I’m constantly amazed by the mistaken view too many sales managers have about their role. A reader called my attention to a discussion on LinkedIn. A sales manager was bragging about how he could “Sell Circles Around Anyone.” Clearly, he didn’t understand his job and with that attitude would fail his people, his company, and his ability to reach his goals.
The “Superman/woman Seller” syndrome is all too common in sales managers. Too often, we make the mistake of moving our very best sellers into sales management roles. These characters sweep in and are driven to demonstrate their selling superiority to all their people.
In discussing deals with their people, their view of “coaching” is to instruct them precisely on what to do. Because they believe they are superior sales people, they know better than anyone and they believe their job is to tell people what to do.

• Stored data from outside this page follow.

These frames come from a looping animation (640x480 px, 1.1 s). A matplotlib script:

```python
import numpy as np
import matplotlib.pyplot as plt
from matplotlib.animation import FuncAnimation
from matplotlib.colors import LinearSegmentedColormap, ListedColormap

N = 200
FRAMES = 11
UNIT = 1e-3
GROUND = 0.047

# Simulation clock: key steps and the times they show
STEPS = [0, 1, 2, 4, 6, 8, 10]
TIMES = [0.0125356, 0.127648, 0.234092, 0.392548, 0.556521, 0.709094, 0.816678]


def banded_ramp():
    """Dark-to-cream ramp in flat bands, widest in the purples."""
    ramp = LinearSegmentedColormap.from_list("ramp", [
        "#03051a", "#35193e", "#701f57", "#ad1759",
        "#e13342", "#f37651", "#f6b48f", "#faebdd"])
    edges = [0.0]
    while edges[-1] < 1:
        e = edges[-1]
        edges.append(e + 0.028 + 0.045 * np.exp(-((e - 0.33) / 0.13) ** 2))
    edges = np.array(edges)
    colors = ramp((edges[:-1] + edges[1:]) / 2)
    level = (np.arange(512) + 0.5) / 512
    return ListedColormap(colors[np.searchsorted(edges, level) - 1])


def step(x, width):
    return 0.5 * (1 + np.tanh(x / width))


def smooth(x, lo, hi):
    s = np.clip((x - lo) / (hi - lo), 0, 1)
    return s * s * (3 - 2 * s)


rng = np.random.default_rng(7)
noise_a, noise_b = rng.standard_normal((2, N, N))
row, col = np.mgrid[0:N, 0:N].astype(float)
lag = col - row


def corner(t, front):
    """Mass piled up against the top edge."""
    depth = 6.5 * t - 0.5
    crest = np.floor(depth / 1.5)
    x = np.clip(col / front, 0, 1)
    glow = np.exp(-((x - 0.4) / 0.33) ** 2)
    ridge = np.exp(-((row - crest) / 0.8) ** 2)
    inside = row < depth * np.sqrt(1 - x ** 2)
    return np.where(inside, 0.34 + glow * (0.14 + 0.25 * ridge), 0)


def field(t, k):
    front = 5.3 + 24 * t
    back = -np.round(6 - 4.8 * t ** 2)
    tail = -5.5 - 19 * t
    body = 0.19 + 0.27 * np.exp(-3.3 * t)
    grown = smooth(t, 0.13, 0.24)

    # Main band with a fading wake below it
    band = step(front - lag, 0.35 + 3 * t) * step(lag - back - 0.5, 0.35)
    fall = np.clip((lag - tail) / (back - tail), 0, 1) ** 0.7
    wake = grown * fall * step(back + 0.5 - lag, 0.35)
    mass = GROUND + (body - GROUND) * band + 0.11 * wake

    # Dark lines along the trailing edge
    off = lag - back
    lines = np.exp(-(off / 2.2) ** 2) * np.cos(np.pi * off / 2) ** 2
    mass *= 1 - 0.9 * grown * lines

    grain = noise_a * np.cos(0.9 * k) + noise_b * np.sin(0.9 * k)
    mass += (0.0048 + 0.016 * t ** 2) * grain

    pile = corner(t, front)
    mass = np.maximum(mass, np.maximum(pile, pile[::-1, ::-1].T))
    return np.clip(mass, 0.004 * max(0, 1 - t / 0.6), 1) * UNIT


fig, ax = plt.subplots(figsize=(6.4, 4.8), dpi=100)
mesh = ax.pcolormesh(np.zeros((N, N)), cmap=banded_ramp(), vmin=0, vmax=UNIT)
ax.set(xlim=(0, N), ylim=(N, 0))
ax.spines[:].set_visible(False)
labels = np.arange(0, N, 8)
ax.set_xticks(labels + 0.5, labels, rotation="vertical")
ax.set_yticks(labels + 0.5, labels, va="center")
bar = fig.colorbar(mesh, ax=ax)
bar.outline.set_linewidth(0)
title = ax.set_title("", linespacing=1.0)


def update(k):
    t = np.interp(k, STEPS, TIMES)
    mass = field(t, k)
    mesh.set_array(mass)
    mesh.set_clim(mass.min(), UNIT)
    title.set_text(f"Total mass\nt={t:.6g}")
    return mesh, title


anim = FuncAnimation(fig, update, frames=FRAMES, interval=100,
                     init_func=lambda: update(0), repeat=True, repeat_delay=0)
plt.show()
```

Further, they get impatient or their egos drive them, causing them to sweep in, taking the sale away from the sales person, closing the deal themselves. Naturally, they take full credit for it, further bolstering their self image of being a Super Salesperson.
In reality, these are among the most destructive sales managers. They demoralize the team. The A players resent the manager, they want to manage the deals themselves, as they should, so they leave and go elsewhere. Some of the B players will do the same, others get frustrated and sit back waiting for the sales manager to tell them what to do. C players love this kind of manager, as long as they can hide out, getting the manager to do their work for them.

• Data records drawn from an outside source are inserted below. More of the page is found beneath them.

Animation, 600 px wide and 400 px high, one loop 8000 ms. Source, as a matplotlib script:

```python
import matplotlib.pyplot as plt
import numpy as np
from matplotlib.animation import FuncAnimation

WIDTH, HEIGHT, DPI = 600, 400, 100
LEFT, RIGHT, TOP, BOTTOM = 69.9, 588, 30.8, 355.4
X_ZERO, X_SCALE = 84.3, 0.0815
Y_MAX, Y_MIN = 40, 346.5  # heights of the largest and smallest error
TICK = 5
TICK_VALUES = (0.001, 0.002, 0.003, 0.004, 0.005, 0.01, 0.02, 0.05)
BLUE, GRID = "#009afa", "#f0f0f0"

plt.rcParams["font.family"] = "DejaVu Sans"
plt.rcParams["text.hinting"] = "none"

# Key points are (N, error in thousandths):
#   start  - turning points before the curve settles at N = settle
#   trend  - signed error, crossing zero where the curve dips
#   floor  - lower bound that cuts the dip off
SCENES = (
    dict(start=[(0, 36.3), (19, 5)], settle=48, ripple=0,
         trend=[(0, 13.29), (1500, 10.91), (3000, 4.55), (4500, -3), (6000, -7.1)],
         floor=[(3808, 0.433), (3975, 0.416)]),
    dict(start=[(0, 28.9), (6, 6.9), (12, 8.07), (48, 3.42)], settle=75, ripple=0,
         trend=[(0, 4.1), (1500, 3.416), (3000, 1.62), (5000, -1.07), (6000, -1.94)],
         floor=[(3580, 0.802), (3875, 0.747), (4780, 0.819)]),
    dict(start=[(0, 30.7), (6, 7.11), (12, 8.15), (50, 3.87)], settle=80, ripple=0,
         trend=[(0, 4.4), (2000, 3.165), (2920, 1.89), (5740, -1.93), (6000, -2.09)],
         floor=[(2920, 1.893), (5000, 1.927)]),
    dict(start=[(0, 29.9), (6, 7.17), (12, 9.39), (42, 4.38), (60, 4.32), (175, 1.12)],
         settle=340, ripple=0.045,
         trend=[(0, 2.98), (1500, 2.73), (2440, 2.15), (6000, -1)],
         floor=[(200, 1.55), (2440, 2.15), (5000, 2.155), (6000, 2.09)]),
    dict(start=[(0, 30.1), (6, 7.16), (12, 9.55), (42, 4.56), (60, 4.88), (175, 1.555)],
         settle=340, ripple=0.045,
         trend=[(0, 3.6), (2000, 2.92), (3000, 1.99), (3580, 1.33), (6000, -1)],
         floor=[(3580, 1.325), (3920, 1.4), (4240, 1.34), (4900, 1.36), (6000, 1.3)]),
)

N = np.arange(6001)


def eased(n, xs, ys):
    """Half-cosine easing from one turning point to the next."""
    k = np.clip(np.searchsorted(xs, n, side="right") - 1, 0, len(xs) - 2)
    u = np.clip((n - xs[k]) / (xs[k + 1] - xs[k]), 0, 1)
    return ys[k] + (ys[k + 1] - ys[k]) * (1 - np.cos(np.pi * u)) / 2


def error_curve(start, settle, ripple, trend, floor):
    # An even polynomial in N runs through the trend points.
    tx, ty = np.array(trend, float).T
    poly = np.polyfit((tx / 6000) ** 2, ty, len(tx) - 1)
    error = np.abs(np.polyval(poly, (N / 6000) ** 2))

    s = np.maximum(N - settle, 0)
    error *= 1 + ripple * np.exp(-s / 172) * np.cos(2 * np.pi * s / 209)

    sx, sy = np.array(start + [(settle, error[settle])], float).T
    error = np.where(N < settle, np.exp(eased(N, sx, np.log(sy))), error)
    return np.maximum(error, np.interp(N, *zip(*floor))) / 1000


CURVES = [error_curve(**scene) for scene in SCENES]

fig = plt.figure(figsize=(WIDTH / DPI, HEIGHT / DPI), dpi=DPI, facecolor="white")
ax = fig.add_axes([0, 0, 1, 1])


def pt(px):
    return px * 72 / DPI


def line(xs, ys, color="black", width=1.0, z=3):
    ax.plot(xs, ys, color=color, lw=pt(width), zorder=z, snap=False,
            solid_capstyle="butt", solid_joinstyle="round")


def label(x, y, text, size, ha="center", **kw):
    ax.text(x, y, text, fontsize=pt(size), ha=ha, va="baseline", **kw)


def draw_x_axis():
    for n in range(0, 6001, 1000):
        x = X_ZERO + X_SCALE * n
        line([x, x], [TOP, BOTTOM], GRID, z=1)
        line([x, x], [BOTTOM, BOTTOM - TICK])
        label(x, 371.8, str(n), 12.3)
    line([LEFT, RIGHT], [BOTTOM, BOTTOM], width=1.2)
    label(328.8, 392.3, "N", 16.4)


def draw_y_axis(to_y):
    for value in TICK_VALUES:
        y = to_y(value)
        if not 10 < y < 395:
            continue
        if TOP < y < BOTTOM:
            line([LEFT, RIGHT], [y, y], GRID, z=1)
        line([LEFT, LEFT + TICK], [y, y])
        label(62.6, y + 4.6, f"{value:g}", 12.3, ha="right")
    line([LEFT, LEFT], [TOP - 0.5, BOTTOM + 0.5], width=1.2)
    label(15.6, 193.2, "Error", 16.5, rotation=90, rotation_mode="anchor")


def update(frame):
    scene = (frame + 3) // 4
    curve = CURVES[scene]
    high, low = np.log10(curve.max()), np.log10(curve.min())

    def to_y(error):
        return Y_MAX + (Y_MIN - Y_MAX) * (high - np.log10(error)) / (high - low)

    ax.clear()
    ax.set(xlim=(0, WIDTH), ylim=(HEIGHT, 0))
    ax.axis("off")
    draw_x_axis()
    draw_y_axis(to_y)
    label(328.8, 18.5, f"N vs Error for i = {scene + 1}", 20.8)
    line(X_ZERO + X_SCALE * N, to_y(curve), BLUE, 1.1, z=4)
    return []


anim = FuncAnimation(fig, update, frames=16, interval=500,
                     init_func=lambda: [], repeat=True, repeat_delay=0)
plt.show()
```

And the managers are totally oblivious to the whole thing, because their egos are fed by their personal success, not the team’s success.
Inevitably they fail. They lose the hearts and minds of their team. Soon the numbers start going against them. As individual contributors, while they were great sales people, inevitably, they had to work full time to get their jobs done. Now they are stepping into a role where they have 8-12 people and they are trying to do the work of those 8-12 people.
It always fails!
The whole point of being a sales manager is not how great a sales person you are. It’s how great you can make each of your people. The goal of the sales manager is build a team where each person can outsell everyone else in the organization, but most importantly outsell competitors.
Great sales managers need to be good-great sales people. They need to know what their people face. They need to be creative, helping their people figure out better strategies, to think about their deals, their pipelines, their accounts, their territories differently. They need to help their people learn and grow.
Great sales managers recognize their job is not to make the numbers—but to enable and empower their people to make the numbers. They know the only way to make the numbers is through their people. That their people are accountable for closing the deals. As managers they are accountable for maximizing the performance of each person on the team.
Great sales managers brag that their team can sell circles around anyone!